- Read it out loud. The #1 tip for editing any style of writing is to read your work out loud. Why is that? When we read our writing out loud, it’s easier for us to spot grammatical errors, wordiness, repetitive phrasing, and much more.
- Check for consistency. This is especially helpful for character development. I like to read through a story to make sure if I brought up a small detail about a character, for example a character who doesn’t like fruit, that I take time to read through my entire story and make sure I keep this fact consistent throughout the story. I find when I write a story over a long period of time, I can forget small details and fail to deliver on consistency.
- “Trim the fat.” I also gave this tip in my post on how to edit poetry but for short stories the way you can accomplish this is different. Instead of trying to cut down words sentence by sentence, think of this more broadly. If you have clichés, if you have an extremely long introduction that doesn’t contribute to the story, or if you have filler words, try to cut down on these as much as possible. This will help your story have a more efficient impact on the reader that doesn’t linger on unnecessary details or wording.
- There should be multiple drafts. I can’t recommend the exact number of drafts you should write before you’re finished with your short story. What I can say for sure, is that the first draft should not be the same as the final draft. It is exciting to finish a piece of work, especially a short story which can take a much longer time than other styles of work. After you finish your first draft, take a break, the break could be a few days long even. Then come back and read your first draft again. After a break you’ll be able to read your work with more objectivity. Repeat this cycle until you’re satisfied with the end product. Each draft will most likely have less and less edits. If your second draft looks extremely different from your first draft, don’t be alarmed! It’s okay. Sometimes we need the freedom to write down out ideas but once we read it, we realize that it didn’t pan out as well as we originally hoped it would. That’s okay and that’s part of the fun of the editing process, we’ll find a way to work through it and produce an amazing end product.
- My last tip is the same as it was for editing poetry; share your work! Sharing your work with friends and asking for feedback will help you find ways to improve that you might not have found on your own. Everyone has different comfort levels when it comes to sharing their work but sharing your story with at least one person that you trust to give constructive feedback will help you grow as a writer. If you are comfortable, I would strongly recommend sharing your work with more than one person since people’s opinions and critiques may vary. Sharing your work with at least a small group of people can help you get a general consensus on your stories strengths and weaknesses.
I find the editing process the most difficult for any type of writing that I post. I didn’t have a strong method until after I graduated college and I’m still learning on how to improve my method every day. This is to help any beginner or any writer that needs a refresher, come up with an editing method that works for them.

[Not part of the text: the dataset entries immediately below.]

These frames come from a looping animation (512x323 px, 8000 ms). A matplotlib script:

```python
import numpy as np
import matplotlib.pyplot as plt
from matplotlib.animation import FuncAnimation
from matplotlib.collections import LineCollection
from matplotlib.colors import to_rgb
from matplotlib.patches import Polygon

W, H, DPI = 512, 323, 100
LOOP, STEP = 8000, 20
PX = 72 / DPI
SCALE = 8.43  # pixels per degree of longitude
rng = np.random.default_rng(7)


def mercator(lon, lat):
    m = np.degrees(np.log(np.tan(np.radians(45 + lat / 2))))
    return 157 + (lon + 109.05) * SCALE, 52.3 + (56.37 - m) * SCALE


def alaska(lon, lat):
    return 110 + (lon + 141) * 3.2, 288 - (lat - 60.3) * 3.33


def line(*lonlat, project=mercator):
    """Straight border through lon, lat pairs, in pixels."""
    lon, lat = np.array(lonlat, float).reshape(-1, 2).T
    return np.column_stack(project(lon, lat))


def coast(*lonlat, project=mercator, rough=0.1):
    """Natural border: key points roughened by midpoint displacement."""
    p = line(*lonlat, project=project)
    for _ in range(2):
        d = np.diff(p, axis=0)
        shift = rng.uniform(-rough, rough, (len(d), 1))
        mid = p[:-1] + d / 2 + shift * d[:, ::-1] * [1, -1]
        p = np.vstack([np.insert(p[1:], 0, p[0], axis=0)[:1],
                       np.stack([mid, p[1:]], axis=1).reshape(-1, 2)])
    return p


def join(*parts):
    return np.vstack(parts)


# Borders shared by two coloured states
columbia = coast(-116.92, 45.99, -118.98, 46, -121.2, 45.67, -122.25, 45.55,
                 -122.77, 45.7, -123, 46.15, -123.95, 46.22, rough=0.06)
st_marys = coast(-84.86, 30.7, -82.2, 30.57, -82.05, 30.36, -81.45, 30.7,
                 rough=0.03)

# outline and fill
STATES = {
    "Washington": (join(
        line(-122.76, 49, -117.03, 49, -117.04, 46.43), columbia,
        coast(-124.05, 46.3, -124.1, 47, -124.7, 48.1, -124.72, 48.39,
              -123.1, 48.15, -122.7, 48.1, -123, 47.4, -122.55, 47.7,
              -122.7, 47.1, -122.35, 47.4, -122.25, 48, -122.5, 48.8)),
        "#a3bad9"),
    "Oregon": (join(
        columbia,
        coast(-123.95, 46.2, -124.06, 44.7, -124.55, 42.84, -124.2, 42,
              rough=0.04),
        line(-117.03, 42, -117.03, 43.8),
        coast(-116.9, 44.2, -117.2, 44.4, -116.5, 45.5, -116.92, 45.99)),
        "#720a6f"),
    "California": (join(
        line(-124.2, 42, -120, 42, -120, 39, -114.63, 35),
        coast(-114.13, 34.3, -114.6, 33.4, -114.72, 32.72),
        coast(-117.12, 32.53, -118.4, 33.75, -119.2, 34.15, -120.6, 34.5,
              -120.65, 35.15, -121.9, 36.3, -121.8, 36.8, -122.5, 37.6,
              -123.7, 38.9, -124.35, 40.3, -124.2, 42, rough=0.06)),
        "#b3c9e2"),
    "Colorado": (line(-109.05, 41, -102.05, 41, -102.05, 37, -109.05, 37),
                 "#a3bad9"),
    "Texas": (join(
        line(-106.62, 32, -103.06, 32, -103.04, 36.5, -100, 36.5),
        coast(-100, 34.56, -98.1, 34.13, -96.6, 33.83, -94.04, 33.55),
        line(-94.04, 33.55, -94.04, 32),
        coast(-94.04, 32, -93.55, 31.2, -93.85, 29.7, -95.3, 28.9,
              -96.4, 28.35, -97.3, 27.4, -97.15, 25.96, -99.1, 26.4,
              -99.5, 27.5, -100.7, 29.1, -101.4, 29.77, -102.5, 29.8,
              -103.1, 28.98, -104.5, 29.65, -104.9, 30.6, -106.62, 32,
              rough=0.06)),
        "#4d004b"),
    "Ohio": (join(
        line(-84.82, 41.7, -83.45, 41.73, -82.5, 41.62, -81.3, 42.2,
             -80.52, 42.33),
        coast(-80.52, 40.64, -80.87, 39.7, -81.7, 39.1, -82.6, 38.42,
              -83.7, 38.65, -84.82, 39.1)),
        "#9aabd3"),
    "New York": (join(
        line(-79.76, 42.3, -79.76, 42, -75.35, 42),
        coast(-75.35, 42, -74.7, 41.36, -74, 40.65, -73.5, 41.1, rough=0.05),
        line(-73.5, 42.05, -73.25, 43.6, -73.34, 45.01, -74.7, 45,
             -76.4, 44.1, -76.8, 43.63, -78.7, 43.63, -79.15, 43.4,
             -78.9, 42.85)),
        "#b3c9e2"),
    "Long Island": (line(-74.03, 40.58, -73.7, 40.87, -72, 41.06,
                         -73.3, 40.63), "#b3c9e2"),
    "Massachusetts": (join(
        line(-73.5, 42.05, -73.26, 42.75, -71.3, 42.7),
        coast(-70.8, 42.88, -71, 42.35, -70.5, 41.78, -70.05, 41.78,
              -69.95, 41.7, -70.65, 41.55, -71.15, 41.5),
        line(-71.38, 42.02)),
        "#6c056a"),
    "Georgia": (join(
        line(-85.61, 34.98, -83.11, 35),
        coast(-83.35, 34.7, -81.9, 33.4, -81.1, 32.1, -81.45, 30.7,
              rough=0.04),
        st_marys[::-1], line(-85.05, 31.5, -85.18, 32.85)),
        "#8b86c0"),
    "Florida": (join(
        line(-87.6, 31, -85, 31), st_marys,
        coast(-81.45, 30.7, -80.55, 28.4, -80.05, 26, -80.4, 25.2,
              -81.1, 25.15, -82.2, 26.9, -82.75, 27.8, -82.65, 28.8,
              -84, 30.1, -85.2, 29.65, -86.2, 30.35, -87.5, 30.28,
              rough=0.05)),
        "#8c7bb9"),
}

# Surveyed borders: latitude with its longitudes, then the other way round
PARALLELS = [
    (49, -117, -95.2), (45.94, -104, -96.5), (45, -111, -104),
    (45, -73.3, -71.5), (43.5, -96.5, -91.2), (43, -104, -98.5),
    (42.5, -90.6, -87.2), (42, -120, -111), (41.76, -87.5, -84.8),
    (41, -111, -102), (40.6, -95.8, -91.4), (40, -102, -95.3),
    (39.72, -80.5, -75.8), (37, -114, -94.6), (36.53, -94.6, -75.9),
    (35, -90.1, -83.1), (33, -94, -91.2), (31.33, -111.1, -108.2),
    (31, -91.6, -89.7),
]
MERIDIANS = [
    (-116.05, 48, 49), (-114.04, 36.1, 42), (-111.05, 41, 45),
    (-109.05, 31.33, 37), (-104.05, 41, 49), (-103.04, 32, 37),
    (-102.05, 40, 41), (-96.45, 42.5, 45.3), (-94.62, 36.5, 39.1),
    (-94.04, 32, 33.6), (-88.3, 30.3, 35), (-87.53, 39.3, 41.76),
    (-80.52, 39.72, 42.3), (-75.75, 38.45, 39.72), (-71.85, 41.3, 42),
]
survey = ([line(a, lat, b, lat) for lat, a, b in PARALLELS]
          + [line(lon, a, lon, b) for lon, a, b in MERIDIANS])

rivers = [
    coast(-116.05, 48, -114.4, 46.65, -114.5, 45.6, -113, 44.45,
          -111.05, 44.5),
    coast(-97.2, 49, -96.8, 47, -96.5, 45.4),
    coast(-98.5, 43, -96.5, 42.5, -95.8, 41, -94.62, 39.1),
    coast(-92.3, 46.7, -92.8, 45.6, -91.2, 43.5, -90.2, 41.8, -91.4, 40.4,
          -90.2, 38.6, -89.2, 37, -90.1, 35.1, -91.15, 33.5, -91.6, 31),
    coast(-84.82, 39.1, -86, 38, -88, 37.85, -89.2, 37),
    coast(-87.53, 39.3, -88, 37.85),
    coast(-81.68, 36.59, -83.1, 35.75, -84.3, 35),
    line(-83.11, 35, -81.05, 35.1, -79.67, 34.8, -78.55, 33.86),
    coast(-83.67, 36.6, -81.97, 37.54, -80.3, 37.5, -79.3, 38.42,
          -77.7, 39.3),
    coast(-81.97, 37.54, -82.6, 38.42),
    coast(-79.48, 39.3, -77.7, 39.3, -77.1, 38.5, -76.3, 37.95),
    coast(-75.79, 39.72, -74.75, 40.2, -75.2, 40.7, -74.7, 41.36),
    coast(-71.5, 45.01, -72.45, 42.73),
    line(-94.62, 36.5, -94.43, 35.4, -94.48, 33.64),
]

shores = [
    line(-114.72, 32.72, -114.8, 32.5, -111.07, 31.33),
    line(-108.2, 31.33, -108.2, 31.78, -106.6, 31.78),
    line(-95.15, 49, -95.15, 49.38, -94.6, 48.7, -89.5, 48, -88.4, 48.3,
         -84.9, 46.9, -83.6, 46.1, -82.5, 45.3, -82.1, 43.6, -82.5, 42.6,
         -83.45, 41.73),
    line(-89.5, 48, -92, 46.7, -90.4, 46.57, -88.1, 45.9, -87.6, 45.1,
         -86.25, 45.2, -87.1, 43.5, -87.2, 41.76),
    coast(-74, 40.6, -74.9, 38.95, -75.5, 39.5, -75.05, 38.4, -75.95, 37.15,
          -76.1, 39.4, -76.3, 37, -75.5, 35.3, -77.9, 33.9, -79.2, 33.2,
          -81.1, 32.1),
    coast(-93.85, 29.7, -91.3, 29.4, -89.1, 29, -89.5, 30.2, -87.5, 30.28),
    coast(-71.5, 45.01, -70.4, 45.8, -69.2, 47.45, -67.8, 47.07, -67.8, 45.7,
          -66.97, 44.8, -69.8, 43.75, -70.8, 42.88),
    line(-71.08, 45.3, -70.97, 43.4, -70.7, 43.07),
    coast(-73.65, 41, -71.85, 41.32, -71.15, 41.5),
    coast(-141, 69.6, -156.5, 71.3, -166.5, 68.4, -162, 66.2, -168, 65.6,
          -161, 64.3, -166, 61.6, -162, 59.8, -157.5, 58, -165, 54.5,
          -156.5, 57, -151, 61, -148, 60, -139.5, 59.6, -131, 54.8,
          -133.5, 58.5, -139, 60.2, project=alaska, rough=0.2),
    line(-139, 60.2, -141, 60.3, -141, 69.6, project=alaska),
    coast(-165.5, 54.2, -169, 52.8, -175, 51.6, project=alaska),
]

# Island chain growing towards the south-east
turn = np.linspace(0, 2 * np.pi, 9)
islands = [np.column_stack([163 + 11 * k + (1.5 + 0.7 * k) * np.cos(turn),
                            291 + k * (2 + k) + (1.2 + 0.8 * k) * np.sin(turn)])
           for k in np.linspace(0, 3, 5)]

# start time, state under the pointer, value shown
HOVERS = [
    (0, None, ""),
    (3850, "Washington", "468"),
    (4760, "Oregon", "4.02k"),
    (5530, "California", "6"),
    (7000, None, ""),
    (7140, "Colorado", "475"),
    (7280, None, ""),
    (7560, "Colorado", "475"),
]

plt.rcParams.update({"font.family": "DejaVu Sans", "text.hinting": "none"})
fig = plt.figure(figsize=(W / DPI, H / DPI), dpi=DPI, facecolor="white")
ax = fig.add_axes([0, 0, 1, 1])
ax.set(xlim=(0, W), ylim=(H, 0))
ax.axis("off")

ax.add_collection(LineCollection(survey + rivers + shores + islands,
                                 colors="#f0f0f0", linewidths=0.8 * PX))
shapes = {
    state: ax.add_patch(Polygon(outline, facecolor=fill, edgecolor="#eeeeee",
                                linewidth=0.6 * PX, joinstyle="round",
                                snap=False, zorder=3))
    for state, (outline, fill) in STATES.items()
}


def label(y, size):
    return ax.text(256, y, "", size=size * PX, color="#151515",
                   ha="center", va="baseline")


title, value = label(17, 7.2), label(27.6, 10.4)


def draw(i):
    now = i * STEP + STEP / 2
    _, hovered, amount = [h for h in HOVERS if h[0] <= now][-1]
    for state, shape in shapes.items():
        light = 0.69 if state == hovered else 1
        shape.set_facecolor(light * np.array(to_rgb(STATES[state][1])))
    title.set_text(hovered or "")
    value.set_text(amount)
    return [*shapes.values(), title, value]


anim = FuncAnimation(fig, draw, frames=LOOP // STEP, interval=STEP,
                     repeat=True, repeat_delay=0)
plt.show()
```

What does your editing process look like?
Forced Writing- How to deal with writer’s block if you’re experiencing 2020 burnout or having a difficult time finding the motivation to write this year. This is advice that any writer can benefit from at some point or another.